What to work on: From the data below, set down exactly the lines between the one holding "472l22 20-36-16zM110 468l18" and the one holding "476Q70 512 150", inclusive, and no others.

━━━━━━━━━━

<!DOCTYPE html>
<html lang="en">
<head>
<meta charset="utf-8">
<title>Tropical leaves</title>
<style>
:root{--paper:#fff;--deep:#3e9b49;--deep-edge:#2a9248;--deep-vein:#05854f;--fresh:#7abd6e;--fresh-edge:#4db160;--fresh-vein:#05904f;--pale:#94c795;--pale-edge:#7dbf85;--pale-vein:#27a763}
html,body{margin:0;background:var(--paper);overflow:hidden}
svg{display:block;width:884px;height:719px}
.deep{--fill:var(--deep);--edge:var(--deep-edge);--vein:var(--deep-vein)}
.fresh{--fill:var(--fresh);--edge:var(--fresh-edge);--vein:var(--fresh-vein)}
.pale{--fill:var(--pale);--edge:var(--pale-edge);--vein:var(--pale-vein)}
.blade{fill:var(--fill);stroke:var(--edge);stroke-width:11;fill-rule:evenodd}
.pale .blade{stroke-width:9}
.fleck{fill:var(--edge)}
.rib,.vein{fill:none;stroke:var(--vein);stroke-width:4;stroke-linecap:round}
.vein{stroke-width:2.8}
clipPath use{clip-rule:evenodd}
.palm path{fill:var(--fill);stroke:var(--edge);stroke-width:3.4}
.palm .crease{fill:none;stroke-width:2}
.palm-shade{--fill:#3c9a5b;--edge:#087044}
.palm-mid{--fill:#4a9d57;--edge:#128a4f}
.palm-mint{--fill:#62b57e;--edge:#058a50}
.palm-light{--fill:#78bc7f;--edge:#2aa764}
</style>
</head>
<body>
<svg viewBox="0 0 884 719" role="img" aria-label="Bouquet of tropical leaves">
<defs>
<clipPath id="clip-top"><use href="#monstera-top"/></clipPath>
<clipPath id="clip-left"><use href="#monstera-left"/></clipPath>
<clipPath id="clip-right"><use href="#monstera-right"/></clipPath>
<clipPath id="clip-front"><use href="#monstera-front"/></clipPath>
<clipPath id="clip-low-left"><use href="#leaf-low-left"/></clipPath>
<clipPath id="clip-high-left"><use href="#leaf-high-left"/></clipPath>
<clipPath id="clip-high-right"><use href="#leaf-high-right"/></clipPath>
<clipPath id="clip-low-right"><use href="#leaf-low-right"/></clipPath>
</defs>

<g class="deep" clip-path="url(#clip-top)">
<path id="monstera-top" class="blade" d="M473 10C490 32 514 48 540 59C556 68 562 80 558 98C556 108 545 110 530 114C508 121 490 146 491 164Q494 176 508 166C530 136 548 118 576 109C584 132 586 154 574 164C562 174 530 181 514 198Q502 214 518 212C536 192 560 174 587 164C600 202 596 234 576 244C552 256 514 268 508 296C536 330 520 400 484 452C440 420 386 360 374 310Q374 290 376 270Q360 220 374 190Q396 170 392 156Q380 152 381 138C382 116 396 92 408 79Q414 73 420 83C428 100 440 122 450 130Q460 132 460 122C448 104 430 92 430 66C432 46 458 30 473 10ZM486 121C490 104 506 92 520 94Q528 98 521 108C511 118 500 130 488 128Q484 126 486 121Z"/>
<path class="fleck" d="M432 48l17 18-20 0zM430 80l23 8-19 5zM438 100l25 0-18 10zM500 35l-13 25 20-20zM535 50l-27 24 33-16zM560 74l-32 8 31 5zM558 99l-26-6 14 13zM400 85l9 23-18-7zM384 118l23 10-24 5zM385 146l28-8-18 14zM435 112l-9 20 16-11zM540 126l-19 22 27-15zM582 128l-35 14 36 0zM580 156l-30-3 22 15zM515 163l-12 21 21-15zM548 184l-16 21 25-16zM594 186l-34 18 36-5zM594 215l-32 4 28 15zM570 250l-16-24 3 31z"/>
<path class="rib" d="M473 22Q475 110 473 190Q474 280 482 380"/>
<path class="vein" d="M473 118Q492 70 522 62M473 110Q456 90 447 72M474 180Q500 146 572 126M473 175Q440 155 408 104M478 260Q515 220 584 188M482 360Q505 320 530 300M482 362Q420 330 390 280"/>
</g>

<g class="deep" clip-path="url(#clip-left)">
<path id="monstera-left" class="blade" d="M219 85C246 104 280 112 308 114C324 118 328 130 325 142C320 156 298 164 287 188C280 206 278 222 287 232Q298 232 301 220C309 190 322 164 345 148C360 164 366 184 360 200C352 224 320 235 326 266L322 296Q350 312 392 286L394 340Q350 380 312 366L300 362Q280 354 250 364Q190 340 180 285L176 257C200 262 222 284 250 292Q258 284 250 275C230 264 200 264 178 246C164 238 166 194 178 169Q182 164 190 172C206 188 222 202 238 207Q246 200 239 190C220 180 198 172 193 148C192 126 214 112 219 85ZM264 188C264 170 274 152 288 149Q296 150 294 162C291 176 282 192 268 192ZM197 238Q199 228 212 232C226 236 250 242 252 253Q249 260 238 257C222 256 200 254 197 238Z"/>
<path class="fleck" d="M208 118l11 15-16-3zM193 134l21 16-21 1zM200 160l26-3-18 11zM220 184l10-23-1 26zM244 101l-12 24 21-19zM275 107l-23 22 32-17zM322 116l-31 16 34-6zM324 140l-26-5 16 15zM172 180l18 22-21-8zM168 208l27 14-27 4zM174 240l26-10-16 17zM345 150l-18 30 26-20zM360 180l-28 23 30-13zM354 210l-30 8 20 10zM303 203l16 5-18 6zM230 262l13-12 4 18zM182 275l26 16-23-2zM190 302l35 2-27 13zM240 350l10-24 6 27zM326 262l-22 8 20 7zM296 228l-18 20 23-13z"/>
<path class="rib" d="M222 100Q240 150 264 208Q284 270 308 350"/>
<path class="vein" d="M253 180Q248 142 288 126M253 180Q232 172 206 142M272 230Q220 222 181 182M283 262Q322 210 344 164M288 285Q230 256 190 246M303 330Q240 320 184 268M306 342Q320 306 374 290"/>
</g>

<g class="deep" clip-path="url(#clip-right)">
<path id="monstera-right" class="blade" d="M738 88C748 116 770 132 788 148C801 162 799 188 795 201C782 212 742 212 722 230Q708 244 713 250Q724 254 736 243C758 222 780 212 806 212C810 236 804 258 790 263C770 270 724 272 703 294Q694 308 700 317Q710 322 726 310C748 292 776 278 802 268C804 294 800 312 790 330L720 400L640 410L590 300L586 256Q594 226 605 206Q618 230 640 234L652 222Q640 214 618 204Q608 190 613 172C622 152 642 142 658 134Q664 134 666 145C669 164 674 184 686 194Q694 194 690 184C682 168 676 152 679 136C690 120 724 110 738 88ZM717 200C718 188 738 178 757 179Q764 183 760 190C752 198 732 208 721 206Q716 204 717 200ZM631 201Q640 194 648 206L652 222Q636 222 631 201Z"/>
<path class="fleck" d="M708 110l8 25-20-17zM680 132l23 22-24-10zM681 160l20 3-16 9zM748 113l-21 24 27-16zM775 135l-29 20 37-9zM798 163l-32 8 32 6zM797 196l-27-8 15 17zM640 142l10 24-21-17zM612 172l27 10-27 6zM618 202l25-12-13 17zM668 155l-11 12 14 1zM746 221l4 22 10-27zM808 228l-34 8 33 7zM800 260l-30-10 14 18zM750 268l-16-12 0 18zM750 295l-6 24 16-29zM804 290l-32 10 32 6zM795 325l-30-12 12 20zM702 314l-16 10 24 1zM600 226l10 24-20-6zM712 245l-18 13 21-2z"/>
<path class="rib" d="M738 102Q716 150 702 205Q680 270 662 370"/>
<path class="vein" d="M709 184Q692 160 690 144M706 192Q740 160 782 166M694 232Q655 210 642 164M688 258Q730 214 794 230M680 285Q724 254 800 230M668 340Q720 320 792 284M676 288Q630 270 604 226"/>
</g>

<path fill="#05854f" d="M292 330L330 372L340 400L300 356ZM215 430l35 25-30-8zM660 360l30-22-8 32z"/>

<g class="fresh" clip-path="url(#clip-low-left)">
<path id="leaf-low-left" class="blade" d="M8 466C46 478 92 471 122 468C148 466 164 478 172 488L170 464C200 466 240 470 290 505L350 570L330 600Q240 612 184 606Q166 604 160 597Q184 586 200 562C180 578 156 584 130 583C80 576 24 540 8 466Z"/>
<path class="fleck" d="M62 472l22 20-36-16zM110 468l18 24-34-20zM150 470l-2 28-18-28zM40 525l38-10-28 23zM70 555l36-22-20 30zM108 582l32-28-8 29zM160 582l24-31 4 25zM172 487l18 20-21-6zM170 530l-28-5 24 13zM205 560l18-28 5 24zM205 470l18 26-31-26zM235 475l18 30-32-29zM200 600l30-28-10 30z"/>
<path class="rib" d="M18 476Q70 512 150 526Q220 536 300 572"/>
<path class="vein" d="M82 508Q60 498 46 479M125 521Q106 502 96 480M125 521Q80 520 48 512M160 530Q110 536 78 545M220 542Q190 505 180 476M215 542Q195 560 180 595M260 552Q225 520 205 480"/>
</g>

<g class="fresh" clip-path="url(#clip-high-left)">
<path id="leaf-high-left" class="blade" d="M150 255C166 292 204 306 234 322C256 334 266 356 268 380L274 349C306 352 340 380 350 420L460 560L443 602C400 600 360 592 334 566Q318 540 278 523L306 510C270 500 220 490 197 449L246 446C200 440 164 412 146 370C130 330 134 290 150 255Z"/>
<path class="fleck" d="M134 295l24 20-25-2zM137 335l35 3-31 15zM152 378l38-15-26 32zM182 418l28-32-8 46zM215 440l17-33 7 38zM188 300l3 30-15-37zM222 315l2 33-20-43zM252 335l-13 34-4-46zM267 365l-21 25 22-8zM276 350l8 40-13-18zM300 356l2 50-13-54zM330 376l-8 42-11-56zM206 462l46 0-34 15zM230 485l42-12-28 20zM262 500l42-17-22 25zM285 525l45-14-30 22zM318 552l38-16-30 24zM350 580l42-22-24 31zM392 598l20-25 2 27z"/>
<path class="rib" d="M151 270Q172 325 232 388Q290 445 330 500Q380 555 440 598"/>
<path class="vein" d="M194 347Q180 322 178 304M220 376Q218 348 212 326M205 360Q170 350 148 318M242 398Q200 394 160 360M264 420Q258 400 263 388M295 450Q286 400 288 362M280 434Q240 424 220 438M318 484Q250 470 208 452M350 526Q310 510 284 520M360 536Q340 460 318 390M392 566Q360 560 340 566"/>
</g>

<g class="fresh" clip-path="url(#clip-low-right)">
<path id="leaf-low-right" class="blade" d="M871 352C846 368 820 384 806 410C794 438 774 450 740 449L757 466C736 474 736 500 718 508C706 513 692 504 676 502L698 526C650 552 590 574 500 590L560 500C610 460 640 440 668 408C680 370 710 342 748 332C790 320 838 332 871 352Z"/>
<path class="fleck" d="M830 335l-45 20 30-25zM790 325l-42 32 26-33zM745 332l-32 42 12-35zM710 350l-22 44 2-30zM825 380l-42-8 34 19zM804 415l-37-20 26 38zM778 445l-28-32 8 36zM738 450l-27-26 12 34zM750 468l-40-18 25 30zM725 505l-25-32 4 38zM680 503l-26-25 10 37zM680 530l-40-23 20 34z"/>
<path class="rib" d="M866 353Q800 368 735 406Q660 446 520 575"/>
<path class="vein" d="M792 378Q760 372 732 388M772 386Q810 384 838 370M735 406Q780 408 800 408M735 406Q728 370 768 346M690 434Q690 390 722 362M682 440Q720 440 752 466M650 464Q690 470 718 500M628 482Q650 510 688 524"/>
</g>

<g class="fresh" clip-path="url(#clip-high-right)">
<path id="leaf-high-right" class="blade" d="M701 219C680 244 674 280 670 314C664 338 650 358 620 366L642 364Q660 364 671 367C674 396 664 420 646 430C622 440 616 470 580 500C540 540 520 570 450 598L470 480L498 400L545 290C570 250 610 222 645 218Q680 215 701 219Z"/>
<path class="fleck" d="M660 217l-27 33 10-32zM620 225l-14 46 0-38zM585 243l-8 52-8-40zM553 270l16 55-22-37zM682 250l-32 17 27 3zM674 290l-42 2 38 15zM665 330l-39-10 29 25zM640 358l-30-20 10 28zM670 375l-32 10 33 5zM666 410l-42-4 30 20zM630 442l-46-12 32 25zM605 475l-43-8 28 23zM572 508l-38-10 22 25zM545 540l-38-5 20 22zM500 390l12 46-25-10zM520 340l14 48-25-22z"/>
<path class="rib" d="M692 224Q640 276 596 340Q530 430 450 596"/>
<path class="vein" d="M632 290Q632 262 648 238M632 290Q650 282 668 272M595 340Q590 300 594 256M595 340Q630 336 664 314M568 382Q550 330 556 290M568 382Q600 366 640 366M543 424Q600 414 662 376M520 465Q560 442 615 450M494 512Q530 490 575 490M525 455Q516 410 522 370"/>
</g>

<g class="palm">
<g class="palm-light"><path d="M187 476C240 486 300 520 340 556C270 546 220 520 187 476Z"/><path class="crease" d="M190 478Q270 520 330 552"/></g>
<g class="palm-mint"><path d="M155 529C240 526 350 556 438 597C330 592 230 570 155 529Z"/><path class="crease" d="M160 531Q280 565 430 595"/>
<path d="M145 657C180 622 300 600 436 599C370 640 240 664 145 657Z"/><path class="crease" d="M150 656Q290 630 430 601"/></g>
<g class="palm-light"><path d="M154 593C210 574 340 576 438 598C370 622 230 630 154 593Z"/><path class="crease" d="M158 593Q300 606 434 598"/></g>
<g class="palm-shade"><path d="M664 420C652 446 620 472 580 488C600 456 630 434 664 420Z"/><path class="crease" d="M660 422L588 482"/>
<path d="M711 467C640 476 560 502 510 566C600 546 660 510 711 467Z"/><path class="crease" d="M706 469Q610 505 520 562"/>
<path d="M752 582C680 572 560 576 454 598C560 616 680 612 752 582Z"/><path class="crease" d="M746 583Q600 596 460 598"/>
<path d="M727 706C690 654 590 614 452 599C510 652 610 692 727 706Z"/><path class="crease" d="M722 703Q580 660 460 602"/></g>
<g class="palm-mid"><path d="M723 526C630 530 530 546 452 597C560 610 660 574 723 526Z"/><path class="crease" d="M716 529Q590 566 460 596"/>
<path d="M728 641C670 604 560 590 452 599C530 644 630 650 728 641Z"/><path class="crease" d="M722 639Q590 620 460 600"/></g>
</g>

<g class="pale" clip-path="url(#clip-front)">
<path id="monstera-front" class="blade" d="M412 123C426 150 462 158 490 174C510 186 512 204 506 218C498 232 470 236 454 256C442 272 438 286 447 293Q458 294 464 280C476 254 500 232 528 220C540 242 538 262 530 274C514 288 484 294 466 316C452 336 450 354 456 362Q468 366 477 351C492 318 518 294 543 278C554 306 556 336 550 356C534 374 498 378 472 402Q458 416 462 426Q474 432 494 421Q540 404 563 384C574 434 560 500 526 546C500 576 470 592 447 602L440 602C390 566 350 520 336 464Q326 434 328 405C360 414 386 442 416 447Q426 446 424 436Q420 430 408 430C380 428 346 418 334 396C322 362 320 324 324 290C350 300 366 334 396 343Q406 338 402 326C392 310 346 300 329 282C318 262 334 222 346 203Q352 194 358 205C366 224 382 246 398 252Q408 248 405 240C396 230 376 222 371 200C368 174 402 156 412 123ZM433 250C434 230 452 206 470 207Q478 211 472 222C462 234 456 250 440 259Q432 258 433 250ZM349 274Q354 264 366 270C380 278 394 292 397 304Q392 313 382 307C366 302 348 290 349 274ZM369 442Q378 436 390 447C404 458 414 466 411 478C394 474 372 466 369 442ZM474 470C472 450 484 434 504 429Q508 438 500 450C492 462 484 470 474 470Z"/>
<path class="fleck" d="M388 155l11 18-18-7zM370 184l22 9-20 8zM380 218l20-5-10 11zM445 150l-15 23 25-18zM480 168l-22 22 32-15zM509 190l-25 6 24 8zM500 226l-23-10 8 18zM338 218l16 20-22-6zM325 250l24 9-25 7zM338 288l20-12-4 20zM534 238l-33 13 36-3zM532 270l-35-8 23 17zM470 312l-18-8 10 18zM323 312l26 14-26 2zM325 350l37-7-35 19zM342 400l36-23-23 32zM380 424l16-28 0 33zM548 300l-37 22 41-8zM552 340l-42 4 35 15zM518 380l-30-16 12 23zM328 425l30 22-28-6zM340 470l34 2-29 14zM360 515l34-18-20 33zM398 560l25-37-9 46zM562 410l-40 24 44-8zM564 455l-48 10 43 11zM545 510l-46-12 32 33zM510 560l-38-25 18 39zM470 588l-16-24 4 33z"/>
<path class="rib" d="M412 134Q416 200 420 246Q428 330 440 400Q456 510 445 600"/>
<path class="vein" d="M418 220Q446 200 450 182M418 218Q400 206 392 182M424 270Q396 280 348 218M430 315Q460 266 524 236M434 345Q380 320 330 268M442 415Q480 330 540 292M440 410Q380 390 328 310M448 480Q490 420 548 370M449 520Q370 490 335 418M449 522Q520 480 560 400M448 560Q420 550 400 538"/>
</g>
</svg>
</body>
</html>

━━━━━━━━━━

Task response:
<path class="fleck" d="M62 472l22 20-36-16zM110 468l18 24-34-20zM150 470l-2 28-18-28zM40 525l38-10-28 23zM70 555l36-22-20 30zM108 582l32-28-8 29zM160 582l24-31 4 25zM172 487l18 20-21-6zM170 530l-28-5 24 13zM205 560l18-28 5 24zM205 470l18 26-31-26zM235 475l18 30-32-29zM200 600l30-28-10 30z"/>
<path class="rib" d="M18 476Q70 512 150 526Q220 536 300 572"/>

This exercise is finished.